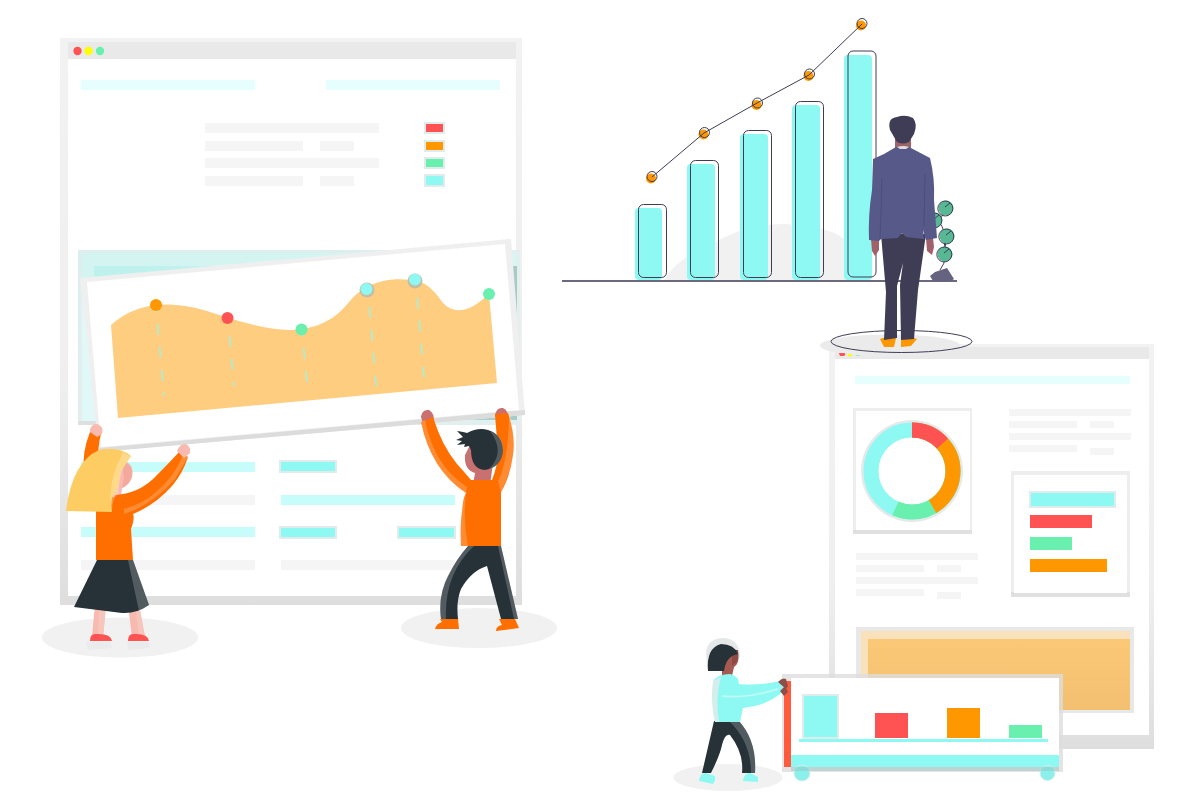
<!DOCTYPE html>
<html lang="en">
<head>
<meta charset="utf-8">
<title>Team building data dashboards</title>
<style>
:root{--cyan:#8ef9f3;--cyan-soft:#c6fcf9;--cyan-pale:#e6fefd;--red:#ff5252;--orange:#ff9800;--green:#69f0ae;--sand:#ffcd80;--vivid:#ff6f00;--ink:#263238;--line:#3f3d56;--jacket:#575a89;--frame:#f1f1f1;--edge:#dfdfdf;--bar:#e9e9e9;--row:#f5f5f5;--skin:#f8b9ae;--skin-mid:#c97070;--skin-dark:#a0616a}
html,body{margin:0;background:#fff;overflow:hidden}
svg{display:block;width:1200px;height:800px}
.cyan{fill:var(--cyan)}.cyan-soft{fill:var(--cyan-soft)}.cyan-pale{fill:var(--cyan-pale)}
.red{fill:var(--red)}.orange{fill:var(--orange)}.green{fill:var(--green)}.vivid{fill:var(--vivid)}
.sand{fill:var(--sand)}.ink{fill:var(--ink)}.frame{fill:var(--frame)}.row{fill:var(--row)}.bar{fill:var(--bar)}.white{fill:#fff}
.skin{fill:var(--skin)}.skin-mid{fill:var(--skin-mid)}.skin-dark{fill:var(--skin-dark)}.navy{fill:var(--line)}.jacket{fill:var(--jacket)}
.outline{fill:none;stroke:var(--line)}
.rim{stroke:#e0eceb;stroke-width:2}
.shade{fill:#fff;opacity:.2}
.ring{fill:none;stroke-width:15}
</style>
</head>
<body>
<svg viewBox="0 0 1200 800" role="img" aria-label="People assembling charts and dashboards">
<defs>
<linearGradient id="frame-fade" x2="0" y2="1"><stop offset="0" stop-color="#f2f2f2"/><stop offset=".6" stop-color="#efefef"/><stop offset="1" stop-color="#dedede"/></linearGradient>
<linearGradient id="slot-fade" x2="1" y2="0"><stop offset="0" stop-color="#b9f1ee"/><stop offset=".5" stop-color="#c3f2ef"/><stop offset="1" stop-color="#a9c9c8"/></linearGradient>
<linearGradient id="sand-fade" x2="0" y2="1"><stop offset="0" stop-color="#fbc878"/><stop offset="1" stop-color="#f2c070"/></linearGradient>
<g id="leaf"><circle r="7.5" fill="#57b894"/><circle cx="-.7" cy=".5" r="7.5" class="outline"/><path d="M-1-1 4-5" class="outline"/></g>
<g id="point"><circle cx="-1" cy="2" r="5" class="orange"/><circle r="5" class="outline"/></g>
<g id="text-rows" class="row"><path d="M0 0h122v7H0zM0 12h68v7H0zM81 12h24v7H81zM0 24h122v7H0zM0 36h68v7H0zM81 39h24v7H81z"/></g>
</defs>

<g id="left-window">
<path d="M60 38h462v567H60z" fill="url(#frame-fade)"/>
<path d="M68 59h448v537H68z" class="white"/>
<path d="M68 42h448v17H68z" class="bar"/>
<circle cx="77.500" cy="51" r="4.200" class="red"/><circle cx="88.500" cy="51" r="4.200" fill="#ff0"/><circle cx="100" cy="51" r="4.200" class="green"/>
<path d="M81 80h174v10H81zM326 80h174v10H326z" class="cyan-pale"/>
<path d="M205 123h174v10H205zM205 141h98v10h-98zM320 141h34v10h-34zM205 158h174v10H205zM205 176h98v10h-98zM320 176h34v10h-34z" class="row"/>
<g class="rim"><path d="M425 123h19v10h-19z" class="red"/><path d="M425 141h19v10h-19z" class="orange"/><path d="M425 158h19v10h-19z" class="green"/><path d="M425 175h19v11h-19z" class="cyan"/></g>
<path d="M81 462h174v10H81zM281 495h174v10H281zM81 527h174v10H81z" class="cyan-soft"/>
<path d="M81 495h174v10H81zM81 560h174v10H81zM281 560h174v10H281z" class="row"/>
<g class="cyan rim"><path d="M280 461h56v11h-56zM280 527h56v11h-56zM398 527h57v11h-57z"/></g>
</g>

<g id="chart-slot">
<path d="M78 250h442v175H78z" fill="#e3eeee"/>
<path d="M82 253h435v168H82z" fill="#d8f5f3"/>
<path d="M94 266h423v154H94z" fill="url(#slot-fade)"/>
<path d="M82 278h6l13 143H82z" fill="#e0f8f7"/>
<path d="M78 421h280v4H78z" fill="#dfdfdf"/>
<path d="M78 250h363L80 281 78 420z" fill="#c5eeeb" opacity=".25"/>
</g>

<g id="carried-chart">
<path d="M80 278 511 239l14 176-426 37z" fill="#efefef"/>
<path d="M99 448 525 410v5L99 452z" fill="#dcdcdc"/>
<path d="M87 282 505 244l14 166-418 37z" class="white"/>
<path d="M111 325C135 304 164 299 207 311C244 323 274 333 302 329C327 325 338 315 350 301C369 278 398 277 417 281C430 284 437 295 443 303C455 315 470 312 489 294L497 383 118 418z" class="sand"/>
<path d="M156 307 164 396M228 319 234 386M302 331 308 393M368 290 377 395M416 281 425 389" fill="none" stroke="var(--cyan)" stroke-width="1.500" stroke-dasharray="11 12" stroke-dashoffset="6" opacity=".85"/>
<circle cx="156" cy="305" r="6" class="orange"/><circle cx="227.500" cy="318" r="6" class="red"/><circle cx="301.500" cy="329.500" r="6" class="green"/>
<circle cx="367" cy="290" r="7.500" fill="#c5bda4"/><circle cx="366.500" cy="289" r="6" class="cyan"/><circle cx="415" cy="281" r="7.500" fill="#c5bda4"/><circle cx="415" cy="279.500" r="6" class="cyan"/>
<circle cx="489" cy="294" r="6" class="green"/>
</g>

<g id="woman-lifting">
<ellipse cx="120" cy="637.500" rx="78" ry="20" fill="#f1f1f1"/>
<path d="M86 642h24l2 6-24 2zM127 642h22l1 6-22 2z" fill="#e9ebed"/>
<path d="M84 470q-2-18 6-38l11 2q-4 14-2 30z" class="vivid"/><path d="M90 432q0-8 7-8 7 2 5 10l-5 3z" class="skin"/>
<path d="M106 463q20-8 26 5 3 14-10 20l-2 16-14-3z" class="skin"/>
<path d="M121 461q12 3 11 13-2 11-10 14l2-11z" fill="#f4a99f"/>
<path d="M95 605h11l-3 32H92zM128 605h11l6 32h-13z" class="skin"/>
<path d="M99 606h7l-3 31h-5zM135 605h4l6 32h-6z" fill="#f6c6bd"/>
<path d="M90 641q0-7 5-7 16-1 17 7zM128 641q0-7 5-7 15-1 16 7z" class="red"/>
<path d="M97 560h36l16 45q-13 9-27 8-24-3-48-6z" class="ink"/>
<path d="M128 560h5l16 45-10 6z" class="shade"/>
<path d="M96 497h24q12 1 13 17 2 4-2 15l2 31H96z" class="vivid"/>
<path d="M113 495q27-1 44-20 13-13 22-23l9 5q-5 16-16 29-17 19-39 28-13 5-20-3-3-8 2-16z" class="vivid"/>
<path d="M124 514q28-9 51-35l13-22-5-2q-8 21-27 37-13 12-32 17z" class="shade"/>
<path d="M177 451q3-8 9-7 5 3 4 9l-6 5z" class="skin"/>
<path d="M66 511Q72 462 99 450q20-4 32 6l-11 17q-1 18-7 22-3 7-1 17z" fill="#fdcc62"/>
<path d="M112 512q-6-28 11-60l8 5q-13 14-12 37-7 2-7 18z" fill="#fff" opacity=".25"/>
</g>

<g id="man-lifting">
<ellipse cx="479" cy="628" rx="78" ry="20" fill="#f1f1f1"/>
<path d="M440 619h18l1 10h-24q1-5 7-7zM499 619h16l4 9-23 3q0-5 6-6z" class="vivid"/>
<path d="M468 546h33l17 73h-17l-14-53q-16 5-26 23-5 12-3 30h-17q-3-24 7-43 9-18 20-30z" class="ink"/>
<path d="M468 546q-31 28-27 73h5q-2-45 28-73zM501 546l17 73h-4l-16-73z" class="shade"/>
<path d="M465 455q-1 15 10 18l-2 12h17l3-22-22-20z" class="skin-mid"/>
<path d="M421 417q1-8 8-7 7 4 4 13h-10zM495 416q1-9 8-8 6 3 5 11l-10 2z" class="skin-mid"/>
<path d="M421 422l12-5q9 29 24 47 9 10 14 16h21q8-20 5-40-1-13-2-26l13-1q8 24 5 42-3 22-12 37v54h-40q-1-21 1-34 1-14 4-19-35-23-45-71z" class="vivid"/>
<path d="M421 422l4-2q9 46 42 67-5 30 1 59h-7q-2-33 5-53-34-22-45-71zM509 412q8 24 4 44-3 18-12 36l-3-11q11-21 11-69z" class="shade"/>
<path d="M457 431q7 1 10 2 11-6 21-3 14 4 15 20-1 17-18 20-14-1-14-20l-2-4-5 1 1-3-8 1 5-4-6-1 7-3z" class="ink"/>
<path d="M490 431q14 5 13 20-2 15-14 18 17-17 1-38z" class="shade"/>
</g>

<g id="growth-chart">
<path d="M664 280Q678 257 714 243 745 224 783 224 827 225 846 240L866 280z" fill="#f1f1f1"/>
<path d="M562 281h395" stroke="#6b697d" stroke-width="2"/>
<g class="cyan"><rect x="635" y="208" width="27" height="72" rx="4"/><rect x="687" y="164" width="28" height="116" rx="4"/><rect x="740" y="134" width="28" height="146" rx="4"/><rect x="792" y="105" width="28" height="175" rx="4"/><rect x="844" y="55" width="28" height="225" rx="4"/></g>
<g class="outline"><rect x="638.500" y="204.500" width="28" height="73" rx="5"/><rect x="690.500" y="160.500" width="28" height="117" rx="5"/><rect x="743.500" y="130.500" width="28" height="147" rx="5"/><rect x="795.500" y="101.500" width="28" height="176" rx="5"/><rect x="848" y="51" width="28" height="226" rx="5"/></g>
<use href="#point" x="652" y="176.500"/><use href="#point" x="704.500" y="132.500"/><use href="#point" x="757.500" y="103"/><use href="#point" x="809.500" y="74"/><use href="#point" x="862" y="23.500"/>
<path d="M652 177 704 133 757 103 809 75 862 24" class="outline"/>
</g>

<g id="plant">
<path d="M940 270q9-12 4-28 2-12-5-20l7-14M944 253l3-17" class="outline"/>
<use href="#leaf" x="946" y="208"/><use href="#leaf" x="935" y="220"/><use href="#leaf" x="947" y="236"/><use href="#leaf" x="945" y="254"/>
<path d="M930 276l5-4 12-4 7 11-3 2h-18z" fill="#656380"/>
</g>

<g id="report-window">
<path d="M829 344h325v405H829z" fill="url(#frame-fade)"/>
<path d="M835 359h314v376H835z" class="white"/><path d="M835 347h314v12H835z" class="bar"/>
<circle cx="842.500" cy="353" r="3" class="red"/><circle cx="850" cy="353" r="3" fill="#ff0"/><circle cx="858" cy="353" r="3" class="green"/>
<path d="M855 376h275v8H855z" class="cyan-pale"/>
<use href="#text-rows" x="1009" y="409"/><use href="#text-rows" x="856" y="553"/>
<g id="donut-card">
<path d="M853 408h119v126H853z" fill="#eee"/><path d="M853 530h119v4H853z" fill="#e0e0e0"/><path d="M856 411h114v119H856z" class="white"/>
<circle cx="912" cy="471" r="51" fill="#e6e9e9"/><circle cx="912" cy="471" r="34" class="white"/>
<g transform="rotate(-90 912 471)">
<circle class="ring" cx="912" cy="471" r="41" stroke="var(--cyan)"/>
<circle class="ring" cx="912" cy="471" r="41" stroke="var(--green)" pathLength="360" stroke-dasharray="204 156"/>
<circle class="ring" cx="912" cy="471" r="41" stroke="var(--orange)" pathLength="360" stroke-dasharray="150 210"/>
<circle class="ring" cx="912" cy="471" r="41" stroke="var(--red)" pathLength="360" stroke-dasharray="48 312"/>
</g>
</g>
<g id="bars-card">
<path d="M1011 471h119v126h-119z" fill="#eee"/><path d="M1011 592h119v5h-119z" fill="#e0e0e0"/><path d="M1014 475h113v118h-113z" class="white"/>
<path d="M1030 492h85v15h-85z" class="cyan rim"/><path d="M1030 515h62v13h-62z" class="red"/><path d="M1030 537h42v13h-42z" class="green"/><path d="M1030 559h77v13h-77z" class="orange"/>
</g>
<g id="empty-slot">
<path d="M856 627h278v86H856z" fill="#e8e8e8"/><path d="M861 631h269v79H861z" fill="#f9e1bc"/><path d="M868 639h262v71H868z" fill="url(#sand-fade)"/>
</g>
</g>

<g id="man-standing">
<ellipse cx="890" cy="345.500" rx="70" ry="11" fill="#ebebeb"/>
<path d="M839 353h6l-1 3h-4z" class="red"/><path d="M847 354h5l-2 3z" fill="#ff0"/>
<ellipse cx="901.500" cy="341.500" rx="70.500" ry="11" class="outline"/>
<path d="M880 339l6-2 10 1-2 9h-10zM901 338l10-1 6 2-6 7-10 1z" class="orange"/>
<path d="M871 239h8v11l-4 6-3-5zM926 238h7l1 9-2 8-5-4zM895 137h16v14h-16z" class="skin-dark"/>
<path d="M881 234h45l-8 56-4 49-13 1-1-55 3-22-6 23 0 52-13 2 2-48z" class="navy"/>
<path d="M896 147h13l21 11q5 20 4 42l3 38-11 2-3-10 1 9-18-2-4-4-4 5-17 1-2 2-10-1q-1-25 3-50l1-31 11-5z" class="jacket"/>
<path d="M897 147q6-2 12 0l-3 2h-6z" fill="#ddd"/>
<path d="M882 178q-1 34-2 61M925 174l-1 52" fill="none" stroke="#4b4e7b"/>
<path d="M898 238l4-5 4 5z" class="navy"/>
<path d="M890 130q-3-12 7-13 8-3 16 1 5 6 1 16l-5 8q-6 3-12 0z" class="navy"/>
</g>

<g id="woman-pushing">
<ellipse cx="728" cy="777.500" rx="54.500" ry="13.500" fill="#f1f1f1"/>
<path d="M699 781q1-8 7-8l9 3v4l-2 4zM743 781q1-8 7-8l8 4v5z" class="cyan"/>
<path d="M714 721h25q18 20 16 52h-13q2-20-12-38-5-2-8 10-2 10-11 28h-9z" class="ink"/>
<path d="M739 721q18 20 16 52h-4q0-31-22-52z" class="shade"/>
<path d="M706 655q0-17 18-17 15 1 16 18l-7 14h-25z" fill="#e4e8e8"/>
<path d="M722 652l16 1q2 10-4 14l-2 9h-10z" fill="#a55a52"/>
<path d="M732 650h6q2 11-6 16z" fill="#8d4a45"/>
<path d="M708 671q-2-23 13-27 13 0 17 10-12 2-14 17z" class="ink"/>
<path d="M713 681q5-7 17-7 9 2 9 10 20 2 42-3l5 8q-18 17-43 19l-3 14h-25z" class="cyan"/>
<path d="M722 696q24 3 56-7" fill="none" stroke="#baf9f5" stroke-width="2"/>
<path d="M713 681q-3 20 2 41h4q-4-25 2-45z" fill="#d5eeec"/>
</g>

<g id="cart">
<path d="M782 674h281v98H782z" fill="#dedede" opacity=".8"/>
<path d="M791 678h268v78H791z" class="white"/>
<path d="M791 755h268v12H791z" class="cyan"/>
<path d="M784 681h7v86h-7z" fill="#ff5a3c"/>
<path d="M803 695h35v43h-35z" class="cyan rim"/><path d="M875 713h33v25h-33z" class="red"/><path d="M947 708h33v30h-33z" class="orange"/><path d="M1009 725h33v13h-33z" class="green"/>
<path d="M799 740.500h249" stroke="var(--cyan)" stroke-width="3"/>
<g fill="#8cf0ea" stroke="#d5eeec"><circle cx="802" cy="773" r="8"/><circle cx="1047.500" cy="773" r="7.500"/></g>
<path d="M791 767h268v4H791z" fill="#8fbfbc" opacity=".45"/>
<path d="M778 682q4-5 8-3l2 7-2 3zM780 691l5-5 3 6-4 4z" fill="#8b5049"/>
</g>
</svg>
</body>
</html>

================================

Some of the data mentions "point". Copy every line where it does.

Answer for this exercise:
<g id="point"><circle cx="-1" cy="2" r="5" class="orange"/><circle r="5" class="outline"/></g>
<use href="#point" x="652" y="176.500"/><use href="#point" x="704.500" y="132.500"/><use href="#point" x="757.500" y="103"/><use href="#point" x="809.500" y="74"/><use href="#point" x="862" y="23.500"/>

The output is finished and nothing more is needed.